**TASK TO CARRY OUT:** Set down the data below from its first line to the line holding "border-box; margin: 0;", inclusive; omit all pictures.

**EXTRACTED ENTRIES:**
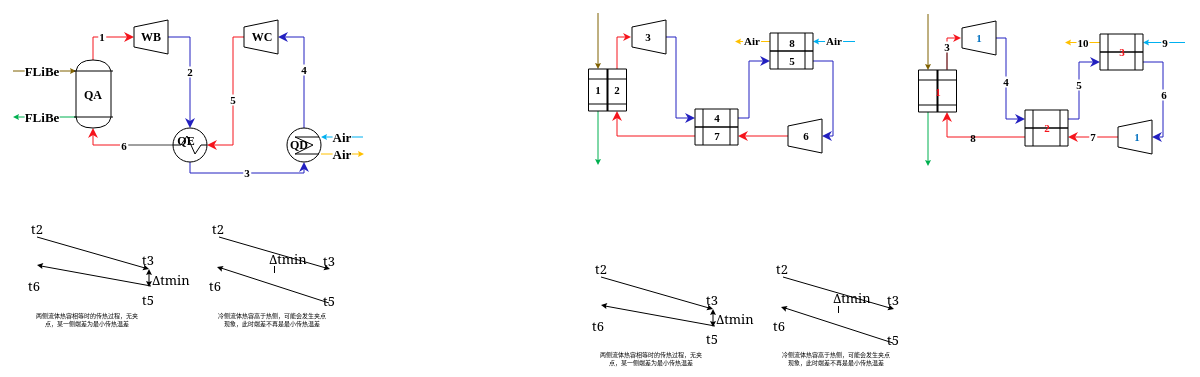
<!DOCTYPE html>
<html lang="en">
<head>
<meta charset="utf-8">
<title>Brayton cycle flow diagrams</title>
<style>
:root {
  --ink: #000; --paper: #fff; --hot: #f5141c; --cold: #2320c0;
  --salt-in: #7f6000; --salt-out: #00b050; --air-in: #00b0f0; --air-out: #ffc000; --machine: #0070c0;
}
* { box-sizing: border-box; margin: 0; }
html, body { width: 1200px; height: 377px; overflow: hidden; background: var(--paper); }
.board { position: relative; width: 1200px; height: 377px; overflow: hidden; color: var(--ink); font-family: "Liberation Serif", serif; }
.drawing { position: absolute; inset: 0; }
.drawing { fill: none; stroke: var(--ink); stroke-width: 1; }
.hot { stroke: var(--hot); } .cold { stroke: var(--cold); }
.salt-in { stroke: var(--salt-in); } .salt-out { stroke: var(--salt-out); }
.air-in { stroke: var(--air-in); } .air-out { stroke: var(--air-out); }
.head { stroke: none; }
.head.hot { fill: var(--hot); } .head.cold { fill: var(--cold); }
.head.salt-in { fill: var(--salt-in); } .head.salt-out { fill: var(--salt-out); }
.head.air-in { fill: var(--air-in); } .head.air-out { fill: var(--air-out); }
.head.ink { fill: var(--ink); }
.label { position: absolute; left: var(--x); top: var(--y); transform: translate(-50%, -50%); font-size: 11px; font-weight: 700; line-height: 1; white-space: nowrap; }
.on-line { background: var(--paper); padding: 0 1px; }
.unit { font-size: 12px; }
.stream { font-size: 13px; padding: 0; }
.exchanger-no { color: var(--hot); }
.machine-no { color: var(--machine); }
.profiles { position: absolute; left: var(--x); top: var(--y); }
.profiles .label { font: 400 13px/1 "Noto Serif", serif; }
.profiles .caption { font: 400 6px/8px "Noto Sans CJK SC", sans-serif; text-align: center; }
</style>
</head>
<body>
<main class="board">
  <svg class="drawing" width="1200" height="377" viewBox="0 0 1200 377" aria-hidden="true">
    <defs>
      <polygon id="arrow" points="0,0 -10,-5 -7,0 -10,5"/>
      <polygon id="arrow-small" points="0,0 -6,-3 -5,0 -6,3"/>
      <polygon id="machine" points="0,7 34,0 34,34 0,27"/>
      <g id="exchanger"><path d="M0 0H43V36H0ZM8 0V36M35 0V36"/><path d="M0 18H43" stroke-width="1.5"/></g>
      <g id="recuperated-loop">
        <path class="salt-in" d="M598 13V66"/>
        <use href="#arrow-small" class="head salt-in" transform="translate(598 69) rotate(90)"/>
        <path class="salt-out" d="M598 111V161"/>
        <use href="#arrow-small" class="head salt-out" transform="translate(598 165) rotate(90)"/>
        <path class="hot" d="M617 69V37H626"/>
        <use href="#arrow" class="head hot" transform="translate(631 37) scale(.8)"/>
        <path class="cold" d="M666 37H676V118H688"/>
        <use href="#arrow" class="head cold" transform="translate(695 118)"/>
        <path class="cold" d="M738 118H749V61H763"/>
        <use href="#arrow" class="head cold" transform="translate(770 61)"/>
        <path class="cold" d="M813 61H833V136H829"/>
        <use href="#arrow" class="head cold" transform="translate(822 136) rotate(180)"/>
        <path class="hot" d="M788 136H745"/>
        <use href="#arrow" class="head hot" transform="translate(738 136) rotate(180)"/>
        <path class="hot" d="M695 136H617V118"/>
        <use href="#arrow" class="head hot" transform="translate(617 111) rotate(-90)"/>
        <path class="air-out" d="M770 41.5H739"/>
        <use href="#arrow-small" class="head air-out" transform="translate(735 41.5) rotate(180)"/>
        <path class="air-in" d="M855 41.5H817"/>
        <use href="#arrow-small" class="head air-in" transform="translate(813 41.5) rotate(180)"/>
        <path d="M588.5 69H626.5V111H588.5ZM588.5 79H626.5M588.5 104H626.5"/>
        <path d="M607.5 69V111" stroke-width="2"/>
        <use href="#machine" x="632" y="20"/>
        <use href="#machine" x="788" y="119"/>
        <use href="#exchanger" x="695" y="109"/>
        <use href="#exchanger" x="770" y="33"/>
      </g>
      <g id="temperature-lines">
        <path d="M37 237L145 268M151 286L41 266M149 274V282M219 237L326 268M329 303L221 268M274.5 266V273"/>
        <g class="head ink">
          <use href="#arrow-small" transform="translate(149 269) rotate(16)"/>
          <use href="#arrow-small" transform="translate(37 265) rotate(190)"/>
          <use href="#arrow-small" transform="translate(149 269) rotate(-90)"/>
          <use href="#arrow-small" transform="translate(149 287) rotate(90)"/>
          <use href="#arrow-small" transform="translate(330 269) rotate(16)"/>
          <use href="#arrow-small" transform="translate(217 267) rotate(198)"/>
        </g>
      </g>
    </defs>

    <g id="indirect-cycle">
      <path class="salt-in" d="M13 71H72"/>
      <path class="salt-out" d="M77 117H17"/>
      <path class="hot" d="M93 60V37H127M244 37H233V145H214M120 145H93V135"/>
      <path d="M173 145H128" stroke-opacity=".75"/>
      <path class="cold" d="M168 37H190V121M190 162V173H304V169M304 128V37H285"/>
      <path class="air-in" d="M363 137H325"/>
      <path class="air-out" d="M321 154H360"/>
      <use href="#arrow-small" class="head salt-in" transform="translate(76 71)"/>
      <use href="#arrow-small" class="head salt-out" transform="translate(13 117) rotate(180)"/>
      <use href="#arrow" class="head hot" transform="translate(134 37)"/>
      <use href="#arrow" class="head hot" transform="translate(207 145) rotate(180)"/>
      <use href="#arrow" class="head hot" transform="translate(93 128) rotate(-90)"/>
      <use href="#arrow" class="head cold" transform="translate(190 128) rotate(90)"/>
      <use href="#arrow" class="head cold" transform="translate(304 162) rotate(-90)"/>
      <use href="#arrow" class="head cold" transform="translate(278 37) rotate(180)"/>
      <use href="#arrow-small" class="head air-in" transform="translate(321 137) rotate(180)"/>
      <use href="#arrow-small" class="head air-out" transform="translate(364 154)"/>
      <path d="M76 71Q78 60 93 60T111 71V117Q109 128 93 128T76 117ZM74 71H113M74 117H113"/>
      <use href="#machine" x="134" y="20"/>
      <use href="#machine" x="244" y="20"/>
      <circle cx="190" cy="145" r="17"/>
      <path d="M173 145H181L187 136L195 154L201 145H207"/>
      <circle cx="304" cy="145" r="17"/>
      <path d="M319 137H295L313 145L295 154H319"/>
    </g>

    <use href="#recuperated-loop"/>
    <use href="#recuperated-loop" x="330" y="1"/>
    <path d="M947 52V70" stroke="#444"/>
    <use href="#temperature-lines"/>
    <use href="#temperature-lines" x="564" y="40"/>
  </svg>

  <section aria-label="Cycle with intermediate heat exchangers">
    <span class="label stream on-line" style="--x:42px;--y:71px">FLiBe</span>
    <span class="label stream on-line" style="--x:42px;--y:117px">FLiBe</span>
    <span class="label unit" style="--x:93px;--y:95px">QA</span>
    <span class="label unit" style="--x:151px;--y:37px">WB</span>
    <span class="label unit" style="--x:262px;--y:37px">WC</span>
    <span class="label unit" style="--x:186px;--y:141px">QE</span>
    <span class="label unit" style="--x:299px;--y:145px">QD</span>
    <span class="label stream on-line" style="--x:342px;--y:137px">Air</span>
    <span class="label stream on-line" style="--x:342px;--y:154px">Air</span>
    <span class="label on-line" style="--x:102px;--y:37px">1</span>
    <span class="label on-line" style="--x:190px;--y:72px">2</span>
    <span class="label on-line" style="--x:247px;--y:173px">3</span>
    <span class="label on-line" style="--x:304px;--y:70px">4</span>
    <span class="label on-line" style="--x:233px;--y:100px">5</span>
    <span class="label on-line" style="--x:124px;--y:146px">6</span>
  </section>

  <section aria-label="Cycle with numbered component sides">
    <span class="label" style="--x:598px;--y:90px">1</span>
    <span class="label" style="--x:617px;--y:90px">2</span>
    <span class="label" style="--x:648px;--y:37px">3</span>
    <span class="label" style="--x:717px;--y:118px">4</span>
    <span class="label" style="--x:792px;--y:61px">5</span>
    <span class="label" style="--x:806px;--y:136px">6</span>
    <span class="label" style="--x:717px;--y:136px">7</span>
    <span class="label" style="--x:792px;--y:43px">8</span>
    <span class="label on-line" style="--x:752px;--y:41px">Air</span>
    <span class="label on-line" style="--x:834px;--y:41px">Air</span>
  </section>

  <section aria-label="Cycle with numbered streams">
    <span class="label exchanger-no" style="--x:938px;--y:92px">1</span>
    <span class="label exchanger-no" style="--x:1047px;--y:128px">2</span>
    <span class="label exchanger-no" style="--x:1122px;--y:52px">3</span>
    <span class="label machine-no" style="--x:979px;--y:38px">1</span>
    <span class="label machine-no" style="--x:1137px;--y:137px">1</span>
    <span class="label on-line" style="--x:947px;--y:47px">3</span>
    <span class="label on-line" style="--x:1006px;--y:82px">4</span>
    <span class="label on-line" style="--x:1079px;--y:85px">5</span>
    <span class="label on-line" style="--x:1164px;--y:95px">6</span>
    <span class="label on-line" style="--x:1093px;--y:137px">7</span>
    <span class="label" style="--x:973px;--y:138px">8</span>
    <span class="label on-line" style="--x:1165px;--y:43px">9</span>
    <span class="label on-line" style="--x:1083px;--y:43px">10</span>
  </section>

  <section class="profiles" style="--x:0px;--y:0px" aria-label="Temperature profiles">
    <span class="label" style="--x:37px;--y:229px">t2</span>
    <span class="label" style="--x:148px;--y:260px">t3</span>
    <span class="label" style="--x:34px;--y:286px">t6</span>
    <span class="label" style="--x:148px;--y:300px">t5</span>
    <span class="label" style="--x:171px;--y:280px">Δtmin</span>
    <p class="label caption" style="--x:87px;--y:320px">两侧流体热容相等时的传热过程，无夹<br>点，某一侧端差为最小传热温差</p>
    <span class="label" style="--x:218px;--y:229px">t2</span>
    <span class="label" style="--x:329px;--y:261px">t3</span>
    <span class="label" style="--x:215px;--y:286px">t6</span>
    <span class="label" style="--x:329px;--y:301px">t5</span>
    <span class="label" style="--x:288px;--y:259px">Δtmin</span>
    <p class="label caption" style="--x:272px;--y:320px">冷侧流体热容高于热侧，可能会发生夹点<br>现象，此时端差不再是最小传热温差</p>
  </section>

  <section class="profiles" style="--x:564px;--y:40px" aria-label="Temperature profiles">
    <span class="label" style="--x:37px;--y:229px">t2</span>
    <span class="label" style="--x:148px;--y:260px">t3</span>
    <span class="label" style="--x:34px;--y:286px">t6</span>
    <span class="label" style="--x:148px;--y:299px">t5</span>
    <span class="label" style="--x:171px;--y:279px">Δtmin</span>
    <p class="label caption" style="--x:87px;--y:319px">两侧流体热容相等时的传热过程，无夹<br>点，某一侧端差为最小传热温差</p>
    <span class="label" style="--x:218px;--y:229px">t2</span>
    <span class="label" style="--x:329px;--y:260px">t3</span>
    <span class="label" style="--x:215px;--y:286px">t6</span>
    <span class="label" style="--x:329px;--y:300px">t5</span>
    <span class="label" style="--x:288px;--y:258px">Δtmin</span>
    <p class="label caption" style="--x:272px;--y:319px">冷侧流体热容高于热侧，可能会发生夹点<br>现象，此时端差不再是最小传热温差</p>
  </section>
</main>
</body>
</html>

**SOLUTION FOR THIS EXERCISE:**
<!DOCTYPE html>
<html lang="en">
<head>
<meta charset="utf-8">
<title>Brayton cycle flow diagrams</title>
<style>
:root {
  --ink: #000; --paper: #fff; --hot: #f5141c; --cold: #2320c0;
  --salt-in: #7f6000; --salt-out: #00b050; --air-in: #00b0f0; --air-out: #ffc000; --machine: #0070c0;
}
* { box-sizing: border-box; margin: 0; }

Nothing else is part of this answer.